__Information given__:
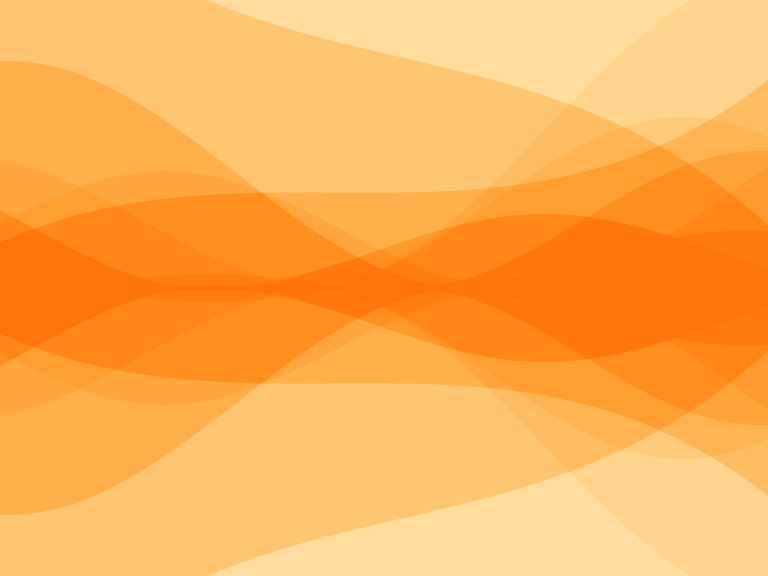
Reproduce this background procedurally as a WebGL 2 fragment shader.

```glsl
#version 300 es
precision highp float;

uniform vec2 u_resolution;
out vec4 fragColor;

const float PI = 3.14159265;
const float STRONG = 1.0;
const float MEDIUM = 0.7;
const float FAINT = 0.4;
const float SEAM = 0.003;

// Cosine bell that falls to zero at the given reach from its centre
float bell(float x, float centre, float reach, float peak) {
    float t = min(abs(x - centre) / reach, 1.0);
    return peak * (0.5 + 0.5 * cos(PI * t));
}

// Cubic through four heights spaced evenly over the width
float cubic(float x, vec4 h) {
    float t = 3.0 * x;
    float a = t - 1.0, b = t - 2.0, c = t - 3.0;
    return dot(h, vec4(-a * b * c / 6.0, t * b * c / 2.0,
                       -t * a * c / 2.0, t * a * b / 6.0));
}

// Smooth-edged band, mirrored about the horizontal axis
float band(float axisDistance, float halfHeight) {
    float inside = halfHeight - axisDistance;
    return clamp(0.5 + inside / max(fwidth(inside), 1e-5), 0.0, 1.0);
}

// Pale apricot deepening to orange as translucent bands pile up
vec3 amber(float depth) {
    float green = max(0.865 - 0.088 * depth, 0.46);
    float blue = 0.62 * pow(max(1.0 - depth / 5.4, 0.0), 1.6);
    return vec3(1.0, green, max(blue, 0.035));
}

void main() {
    vec2 uv = gl_FragCoord.xy / u_resolution;
    float x = uv.x;
    float d = abs(uv.y - 0.5);

    // Broad bands across the full width
    float depth = STRONG * band(d, cubic(x, vec4(0.753, 0.468, 0.352, 0.109)));
    depth += STRONG * band(d, cubic(x, vec4(0.078, 0.165, 0.178, 0.361)));

    // Bold swells joined by a thin seam on the axis
    float leftSwell = bell(x, 0.01, 0.60, 0.394);
    float twinSwell = max(bell(x, -0.20, 0.47, 0.22), bell(x, 0.71, 0.44, 0.1285));
    depth += STRONG * band(d, max(leftSwell, SEAM));
    depth += STRONG * band(d, max(twinSwell, SEAM));
    depth += MEDIUM * band(d, bell(x, 0.99, 0.46, 0.238));

    // Faint veils on the left
    depth += FAINT * band(d, bell(x, 0.215, 0.46, 0.203));
    depth += FAINT * band(d, bell(x, -0.05, 0.48, 0.228));
    depth += FAINT * band(d, bell(x, 0.275, 0.25, 0.024));

    // Faint veils on the right
    depth += FAINT * band(d, bell(x, 1.02, 0.62, 0.55));
    depth += FAINT * band(d, bell(x, 0.89, 0.50, 0.297));
    depth += FAINT * band(d, bell(x, 1.20, 0.52, 0.31));
    depth += FAINT * band(d, bell(x, 0.97, 0.42, 0.10));

    fragColor = vec4(amber(depth), 1.0);
}
```
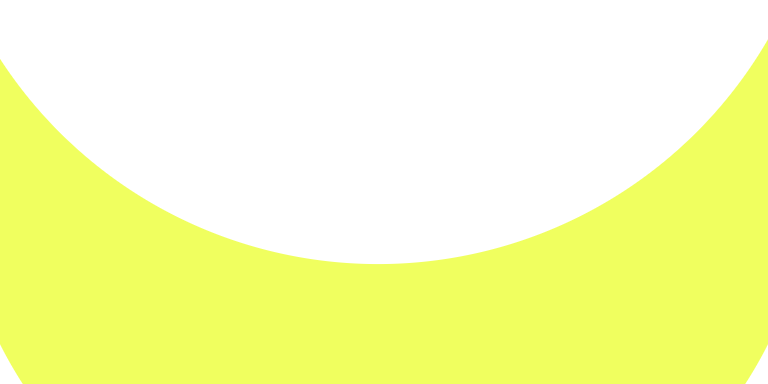
A WebGL 2 fragment shader for this background:

```glsl
#version 300 es
precision highp float;
// Draws a broad yellow crescent on white: a large disc with a second,
// slightly larger disc cut out of its top. Both are distance functions
// in units of the canvas height, with x measured from the centre line.

#define YELLOW vec3(0.941, 1.0, 0.371)
#define WHITE vec3(1.0)
#define DISC_CENTRE vec2(0.0, 0.608)
#define DISC_RADIUS 1.120
#define CUT_CENTRE vec2(-0.0156, 1.486)
#define CUT_RADIUS 1.1737

uniform vec2 u_resolution;
out vec4 fragColor;

float circleDistance(vec2 p, vec2 centre, float radius) {
    return length(p - centre) - radius;
}

void main() {
    float pixel = 1.0 / u_resolution.y;
    vec2 p = (gl_FragCoord.xy - vec2(0.5 * u_resolution.x, 0.0)) * pixel;

    // Crescent: inside the disc and outside the cut
    float disc = circleDistance(p, DISC_CENTRE, DISC_RADIUS);
    float cut = circleDistance(p, CUT_CENTRE, CUT_RADIUS);
    float crescent = max(disc, -cut);

    // Edge blended over about one pixel
    float coverage = clamp(0.5 - crescent / pixel, 0.0, 1.0);
    fragColor = vec4(mix(WHITE, YELLOW, coverage), 1.0);
}
```
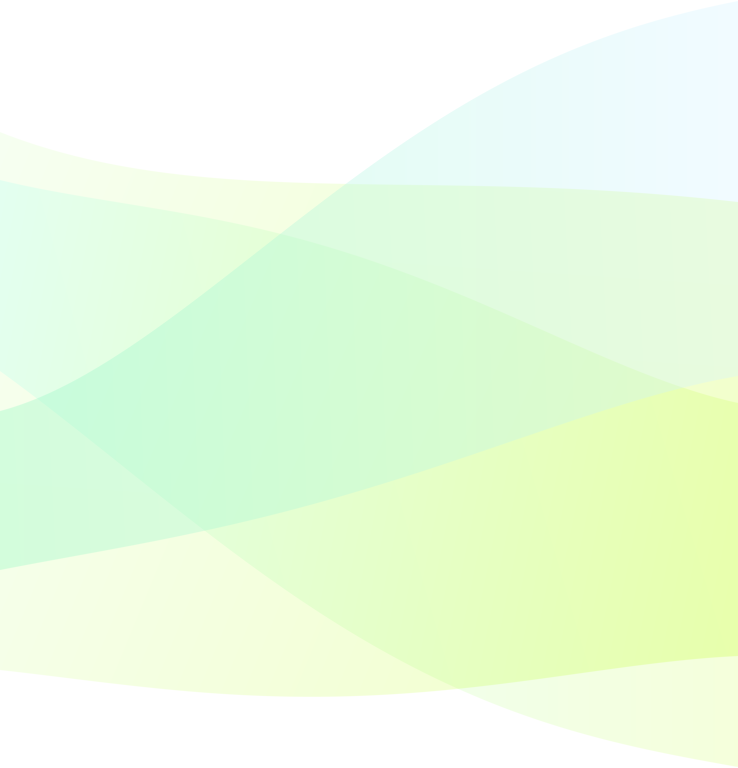
This background is drawn by a WebGL 1 fragment shader. Its source:

```glsl
precision highp float;
// Three translucent pastel ribbons in lime, mint and ice blue crossing on white.

uniform vec2 u_resolution;

#define LIME_START vec3(0.967, 1.0, 0.955)
#define LIME_END   vec3(0.945, 1.0, 0.775)
#define LEAF_START vec3(0.923, 1.0, 1.0)
#define LEAF_END   vec3(0.960, 1.0, 0.860)
#define MINT       vec3(0.54, 0.97, 0.745)
#define ICE        vec3(0.83, 0.95, 1.02)
#define VEIL_ALPHA 0.32
#define LIME_TILT  0.3

// Smooth quartic through five evenly spaced heights (Newton differences).
float curve(float x, float h0, vec4 h) {
  float t = 4.0 * x;
  vec4 d1 = h - vec4(h0, h.xyz);
  vec3 d2 = d1.yzw - d1.xyz;
  vec2 d3 = d2.yz - d2.xy;
  float d4 = d3.y - d3.x;
  return h0 + t * (d1.x + (t - 1.0) / 2.0 * (d2.x
       + (t - 2.0) / 3.0 * (d3.x + (t - 3.0) / 4.0 * d4)));
}

// Smooth coverage between a lower and an upper edge.
float ribbon(float y, float lower, float upper) {
  float soft = 0.8 / u_resolution.y;
  return smoothstep(-soft, soft, y - lower) * smoothstep(-soft, soft, upper - y);
}

void main() {
  vec2 p = gl_FragCoord.xy / u_resolution;

  float lime = ribbon(p.y,
    curve(p.x, 0.1276, vec4(0.1003, 0.0944, 0.1185, 0.1458)),
    curve(p.x, 0.828, vec4(0.772, 0.760, 0.755, 0.737)));
  float leaf = ribbon(p.y,
    curve(p.x, 0.5169, vec4(0.3294, 0.1628, 0.056, 0.0013)),
    curve(p.x, 0.7656, vec4(0.722, 0.6615, 0.5638, 0.4753)));
  float veil = ribbon(p.y,
    curve(p.x, 0.2578, vec4(0.3034, 0.3646, 0.444, 0.5104)),
    curve(p.x, 0.4648, vec4(0.599, 0.7826, 0.9245, 0.9987)));

  // The two green ribbons tint like stacked filters.
  float slant = mix(p.x, 1.0 - p.y, LIME_TILT);
  vec3 color = vec3(1.0);
  color *= mix(vec3(1.0), mix(LIME_START, LIME_END, slant), lime);
  color *= mix(vec3(1.0), mix(LEAF_START, LEAF_END, p.x), leaf);

  // The mint-to-ice ribbon lies over them as a veil.
  color = mix(color, mix(MINT, ICE, p.x), VEIL_ALPHA * veil);

  gl_FragColor = vec4(color, 1.0);
}
```
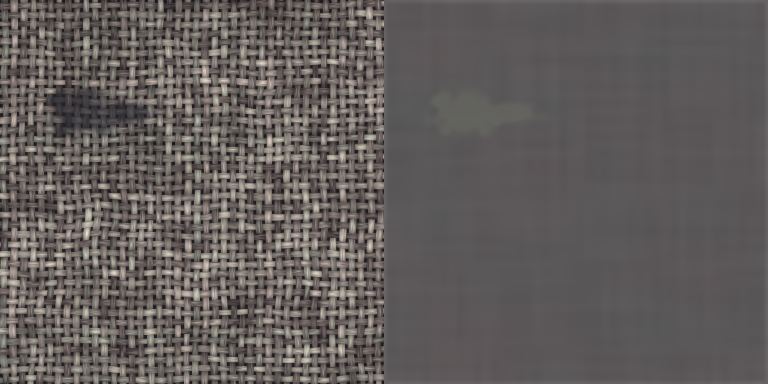
Give the GLSL for this texture, as a Shadertoy shader.

```glsl
#define THREADS vec2(42.0, 40.0)
#define HALF_WIDTH vec2(0.36, 0.33)
#define WOBBLE 0.45
#define GAP_COLOR vec3(0.12, 0.11, 0.13)
#define YARN_DARK vec3(0.20, 0.17, 0.18)
#define YARN_LIGHT vec3(0.70, 0.68, 0.63)
#define STAIN_COLOR vec3(0.15, 0.15, 0.18)
#define FLAT_COLOR vec3(0.355, 0.342, 0.345)
#define FLAT_STAIN vec3(0.395, 0.395, 0.375)
#define PI 3.14159

float hash(vec2 p) {
    vec3 q = fract(p.xyx * 0.1031);
    q += dot(q, q.yzx + 33.33);
    return fract((q.x + q.y) * q.z);
}

float noise(vec2 p) {
    vec2 i = floor(p), f = fract(p);
    f = f * f * (3.0 - 2.0 * f);
    return mix(mix(hash(i), hash(i + vec2(1, 0)), f.x),
               mix(hash(i + vec2(0, 1)), hash(i + vec2(1, 1)), f.x), f.y);
}

// Smudge with a round head and a tail to the right
float stainMask(vec2 uv) {
    float head = length((uv - vec2(0.215, 0.695)) / vec2(0.085, 0.062));
    float tail = length((uv - vec2(0.31, 0.70)) / vec2(0.125, 0.030));
    float tip = length((uv - vec2(0.155, 0.735)) / vec2(0.045, 0.035));
    float d = min(min(head, tail), tip + 0.25);
    d += 0.6 * (noise(uv * 38.0) - 0.5);
    return 1.0 - smoothstep(0.55, 1.25, d);
}

// Yarn colour: position across, position along, thread number, crest height
vec3 yarn(float across, float along, float thread, float halfWidth, float crest) {
    float tone = 0.56 + 0.24 * (hash(vec2(thread, 3.7)) - 0.5);
    tone += 0.62 * (noise(vec2(thread * 7.0, along * 0.55)) - 0.5);
    tone += 0.40 * (noise(vec2(across * 7.0 + thread * 13.0, along * 1.6)) - 0.5);
    vec3 color = mix(YARN_DARK, YARN_LIGHT, clamp(tone, 0.0, 1.0));
    color *= 1.0 + vec3(0.06, -0.02, 0.01) * (hash(vec2(thread, 9.1)) - 0.4);
    float roundness = 1.0 - 0.32 * pow(abs(across) / halfWidth, 2.0);
    return color * roundness * (0.93 + 0.22 * crest);
}

// Plain weave: the upper thread alternates on a checkerboard
vec3 weave(vec2 uv, float pixel) {
    vec2 g = uv * THREADS;
    g += WOBBLE * (vec2(noise(g * 0.28), noise(g * 0.28 + 51.0)) - 0.5);
    vec2 id = floor(g), f = fract(g) - 0.5;
    float warpOver = 1.0 - mod(id.x + id.y, 2.0);
    float side = 2.0 * warpOver - 1.0;

    vec2 width = HALF_WIDTH + 0.10 * (vec2(noise(vec2(id.x * 5.0, g.y * 0.5)),
                                         noise(vec2(id.y * 5.0 + 300.0, g.x * 0.5))) - 0.5);
    vec2 soft = max(vec2(0.06), 0.6 * pixel * THREADS);
    vec2 cover = 1.0 - smoothstep(width - soft, width + soft, abs(f));

    vec3 warp = yarn(f.x, g.y, id.x, width.x, side * cos(PI * f.y));
    vec3 weft = yarn(f.y, g.x, id.y + 200.0, width.y, -side * cos(PI * f.x));

    vec3 warpTop = mix(mix(GAP_COLOR, weft, cover.y), warp, cover.x);
    vec3 weftTop = mix(mix(GAP_COLOR, warp, cover.x), weft, cover.y);
    vec3 color = mix(weftTop, warpTop, warpOver);

    // Broad worn patches
    float patches = noise(uv * 5.0) * 0.6 + noise(uv * 13.0 + 20.0) * 0.4;
    return color * (0.84 + 0.32 * patches);
}

// Smooth panel with faint crossed streaks and a lighter rim
vec3 flatPanel(vec2 uv, float stain) {
    float streaks = noise(uv * vec2(45.0, 5.0)) + noise(uv * vec2(5.0, 45.0) + 70.0) - 1.0;
    float tint = noise(uv * 7.0 + 15.0) - 0.5;
    vec3 color = FLAT_COLOR + 0.016 * streaks + vec3(0.012, -0.008, -0.004) * tint;
    color = mix(color, FLAT_STAIN, 0.85 * stain);
    vec2 border = min(uv, 1.0 - uv);
    return color + 0.045 * (1.0 - smoothstep(0.0, 0.014, min(border.x, border.y)));
}

void mainImage(out vec4 fragColor, in vec2 fragCoord) {
    vec2 p = fragCoord / iResolution.xy * vec2(2.0, 1.0);
    float pixel = 1.0 / iResolution.y;
    vec2 uv = vec2(p.x - step(1.0, p.x), p.y);
    float stain = stainMask(uv);

    vec3 cloth = weave(uv, pixel);
    cloth = mix(cloth, STAIN_COLOR * 0.7 + cloth * 0.28, 0.9 * stain);

    float panel = smoothstep(1.0 - 0.5 * pixel, 1.0 + 0.5 * pixel, p.x);
    fragColor = vec4(mix(cloth, flatPanel(uv, stain), panel), 1.0);
}
```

__Aim of the exercise__:
The response must contain each line above that holds the string "pixel".

__Exercise output__:
    float pixel = 1.0 / u_resolution.y;
    vec2 p = (gl_FragCoord.xy - vec2(0.5 * u_resolution.x, 0.0)) * pixel;
    // Edge blended over about one pixel
    float coverage = clamp(0.5 - crescent / pixel, 0.0, 1.0);
vec3 weave(vec2 uv, float pixel) {
    vec2 soft = max(vec2(0.06), 0.6 * pixel * THREADS);
    float pixel = 1.0 / iResolution.y;
    vec3 cloth = weave(uv, pixel);
    float panel = smoothstep(1.0 - 0.5 * pixel, 1.0 + 0.5 * pixel, p.x);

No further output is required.